Ascitic protein < 1.0 g/dL can also be considered (RCT published in Journal of Hepatology in 2008)
Ascitic protein <1 and Childs Pugh > 9 or T.bili > 3 or renal dysfunction: can also consider long-term primary prophylaxis, based on an RCT from Gastroenterology in 2007, drug of study was norfloxacin.
Indicated after first episode of SBP, one year recurrence rate of 40-70%, mortality rate of 50-70%
Meds: Norfloxacin or cipro daily, Bactrim also an equivocal alternative
Certain strains can survive in a desiccated environment for weeks.

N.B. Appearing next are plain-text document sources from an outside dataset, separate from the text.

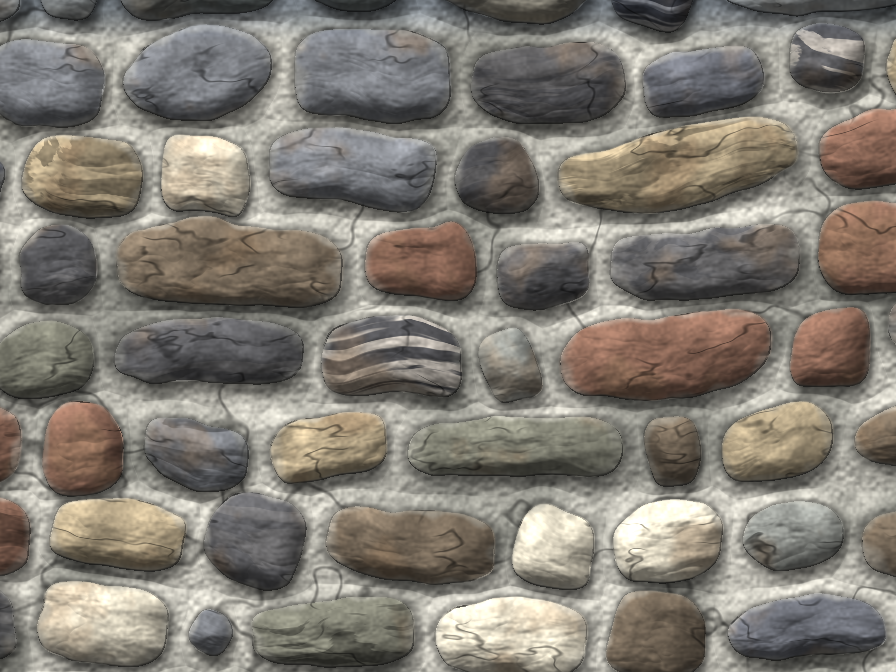
A Shadertoy shader for this texture:

```glsl
// A wall of rounded fieldstones bedded in rows of pale grey mortar.
#define ROW_HEIGHT 0.138
#define COLUMN_WIDTH 0.225
#define JOINT 0.016
#define DOME_DEPTH 0.034
#define WOBBLE 0.022
#define ROUGHNESS 0.013
#define GRAIN 0.22
#define SHADOW 0.42

struct Stone { float dist; vec2 local; float seed; };

const vec3 STONE_COLORS[10] = vec3[10](
    vec3(0.27, 0.27, 0.28), vec3(0.33, 0.33, 0.34), vec3(0.40, 0.41, 0.44),
    vec3(0.47, 0.48, 0.50), vec3(0.46, 0.46, 0.41), vec3(0.45, 0.40, 0.34),
    vec3(0.51, 0.38, 0.32), vec3(0.66, 0.60, 0.49), vec3(0.86, 0.83, 0.75),
    vec3(0.56, 0.57, 0.55));

float hash(vec2 p) {
    vec3 q = fract(p.xyx * 0.1031);
    q += dot(q, q.yzx + 33.33);
    return fract((q.x + q.y) * q.z);
}

float noise(vec2 p) {
    vec2 i = floor(p), f = fract(p);
    f = f * f * (3.0 - 2.0 * f);
    return mix(mix(hash(i), hash(i + vec2(1, 0)), f.x),
               mix(hash(i + vec2(0, 1)), hash(i + vec2(1, 1)), f.x), f.y);
}

float fbm(vec2 p) {
    float sum = 0.0, amp = 0.533;
    for (int i = 0; i < 4; i++) {
        sum += amp * noise(p);
        p = mat2(1.6, 1.2, -1.2, 1.6) * p + 7.3;
        amp *= 0.5;
    }
    return sum;
}

// Jittered joint between neighbouring stones of a row
float jointX(float row, float col) {
    return (col + 0.8 * (hash(vec2(col, row) + 11.0) - 0.5)) * COLUMN_WIDTH;
}

// Nearest stone: a wobbly, tilted superellipse in each cell
Stone findStone(vec2 p) {
    p.y += 0.06 * (noise(p * vec2(2.2, 1.3) + 3.0) - 0.5);
    p += WOBBLE * (vec2(noise(p * 10.0), noise(p * 10.0 + 40.0)) - 0.5);
    p += 0.3 * WOBBLE * (vec2(noise(p * 31.0), noise(p * 31.0 + 70.0)) - 0.5);
    vec2 cell = floor(p / vec2(COLUMN_WIDTH, ROW_HEIGHT));
    Stone nearest = Stone(1.0, vec2(0), 0.0);
    for (int j = -1; j <= 1; j++)
    for (int i = -1; i <= 1; i++) {
        vec2 id = cell + vec2(i, j);
        float left = jointX(id.y, id.x), right = jointX(id.y, id.x + 1.0);
        float seed = hash(id + 5.0), size = hash(id + 23.0), turn = hash(id + 37.0) - 0.5;
        vec2 center = vec2(0.5 * (left + right),
                           (id.y + 0.5 + 0.14 * (hash(id + 51.0) - 0.5)) * ROW_HEIGHT);
        vec2 halfSize = vec2(max(0.5 * (right - left) - JOINT, 0.026),
                             0.5 * ROW_HEIGHT * mix(0.68, 0.96, size));
        halfSize.y = min(halfSize.y, halfSize.x * 1.25);
        float angle = turn * mix(0.7, 0.2, smoothstep(0.04, 0.12, halfSize.x));
        float c = cos(angle), s = sin(angle);
        vec2 q = mat2(c, -s, s, c) * (p - center);
        float n = mix(2.2, 3.8, hash(id + 67.0));
        vec2 a = pow(abs(q) / halfSize + 1e-4, vec2(n));
        float d = (pow(a.x + a.y, 1.0 / n) - 1.0) * min(halfSize.x, halfSize.y);
        if (d < nearest.dist) nearest = Stone(d, q, seed);
    }
    return nearest;
}

// Relief of domed, ledged stones and gritty mortar
float relief(vec2 p) {
    Stone s = findStone(p);
    if (s.dist > 0.0)
        return 0.008 * fbm(p * 22.0) + 0.0022 * noise(p * 130.0)
             - 0.006 * smoothstep(0.0, 0.03, s.dist);
    float rim = 1.0 - clamp(-s.dist / DOME_DEPTH, 0.0, 1.0);
    vec2 q = s.local + s.seed * 50.0;
    float ledges = abs(fbm(q * vec2(9.0, 24.0)) - 0.5);
    return 0.75 * DOME_DEPTH * (1.0 - rim * rim)
         + ROUGHNESS * (fbm(q * vec2(15.0, 25.0)) + 0.8 * ledges);
}

vec3 mortarColor(vec2 p) {
    vec3 color = mix(vec3(0.53, 0.53, 0.50), vec3(0.78, 0.77, 0.73), smoothstep(0.25, 0.75, fbm(p * 9.0)));
    float crack = 1.0 - smoothstep(0.0, 0.014, abs(fbm(p * 5.0 + 20.0) - 0.5));
    return color * (1.0 - 0.35 * crack * smoothstep(0.45, 0.6, noise(p * 6.0)));
}

vec3 stoneColor(Stone s) {
    vec2 q = s.local + s.seed * 50.0;
    vec3 color = STONE_COLORS[int(s.seed * 9.999)];
    // Mineral bands on some stones
    float kind = fract(s.seed * 57.0);
    vec3 stripe = color.g < 0.36 ? vec3(0.74, 0.71, 0.67) : color * 0.62;
    float bands = fbm(q * vec2(7.0, 62.0) + 3.0 * noise(q * 12.0));
    color = mix(color, stripe, smoothstep(0.5, 0.6, bands) * mix(0.12, 0.8, step(0.8, kind)));
    // Weathering, rust and dark fissures
    color *= 0.72 + 0.56 * fbm(q * 19.0);
    color = mix(color, vec3(0.53, 0.43, 0.33), 0.4 * smoothstep(0.55, 0.75, fbm(q * 11.0 + 9.0)));
    float fissure = 1.0 - smoothstep(0.0, 0.022, abs(fbm(q * vec2(7.0, 17.0) + 31.0) - 0.5));
    return color * (1.0 - 0.4 * fissure * smoothstep(0.4, 0.65, noise(q * 17.0)));
}

void mainImage(out vec4 fragColor, in vec2 fragCoord) {
    vec2 p = fragCoord / iResolution.y;
    float edge = 1.2 / iResolution.y;
    Stone s = findStone(p);

    // Mortar with contact darkening and a shadow cast from above
    vec3 mortar = mortarColor(p);
    float caster = findStone(p + vec2(-0.006, 0.019)).dist;
    vec3 bed = mortar * (1.0 - SHADOW * (1.0 - smoothstep(-0.012, 0.008, caster)));
    bed *= mix(0.72, 1.0, smoothstep(0.0, 0.009, s.dist));

    // Stones with mortar smeared over their rims
    float smear = smoothstep(-0.009, 0.0, s.dist + 0.012 * (noise(p * 45.0) - 0.6));
    vec3 rock = mix(stoneColor(s), mortar, 0.45 * smear);
    vec3 color = mix(rock, bed, smoothstep(-edge, edge, s.dist));

    // Soft daylight from the upper left
    float e = 0.002, h = relief(p);
    vec2 slope = vec2(relief(p + vec2(e, 0)) - h, relief(p + vec2(0, e)) - h) / e;
    vec3 normal = normalize(vec3(-clamp(slope, -2.0, 2.0), 1.0));
    float light = max(dot(normal, normalize(vec3(-0.25, 0.75, 0.75))), 0.0);
    color *= 0.46 + 0.82 * light;

    // Fine grit and a cool shade along the top
    color *= 1.0 + GRAIN * (0.6 * noise(p * 210.0) + 0.4 * noise(p * 95.0) - 0.5);
    color = mix(color, color * vec3(0.72, 0.77, 0.86), smoothstep(0.93, 1.0, p.y));
    fragColor = vec4(clamp(color, 0.0, 1.0), 1.0);
}
```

Most commonly in ventilator associated pneumonia and blood stream infection (1.5% – 2.4%)
Others: Central line, catheters, surgical site infection
Can be contamination, pts and health care workers can be colonized
Can also present as endocarditis or meningitis or ocular infection (contact lens)
Peritonitis secondary to acinetobacter usually more common in peritoneal dialysis patients.
Prior antibiotics, especially beta lactams, carbapenems, fluoroquinolones
Presence of catheters, ICU
PD (especially in setting of peritonitis secondary to actinobacteria)
Trauma, burn, immunosuppression
Increasingly resistant, both acquired and inherent
ESBL phenotype also emerging
1st line: cephalosporin (ceftaz, cefepime), beta-lactam/beta lactamase inhibitor, carbapenems are highly effective, ampicillin0sulbactam is also very effective.
Sometimes combination therapy is used i.e. with a fluoroquinolone or aminoglycoside due to concerns of emerging and acquired resistance but limited data on combo therapy vs emergences of resistance or whether clinical outcome is improved.
Other possible options: minocycline, tigecycline, polymyxins
2x more likely to die from a carbapenem resistant strain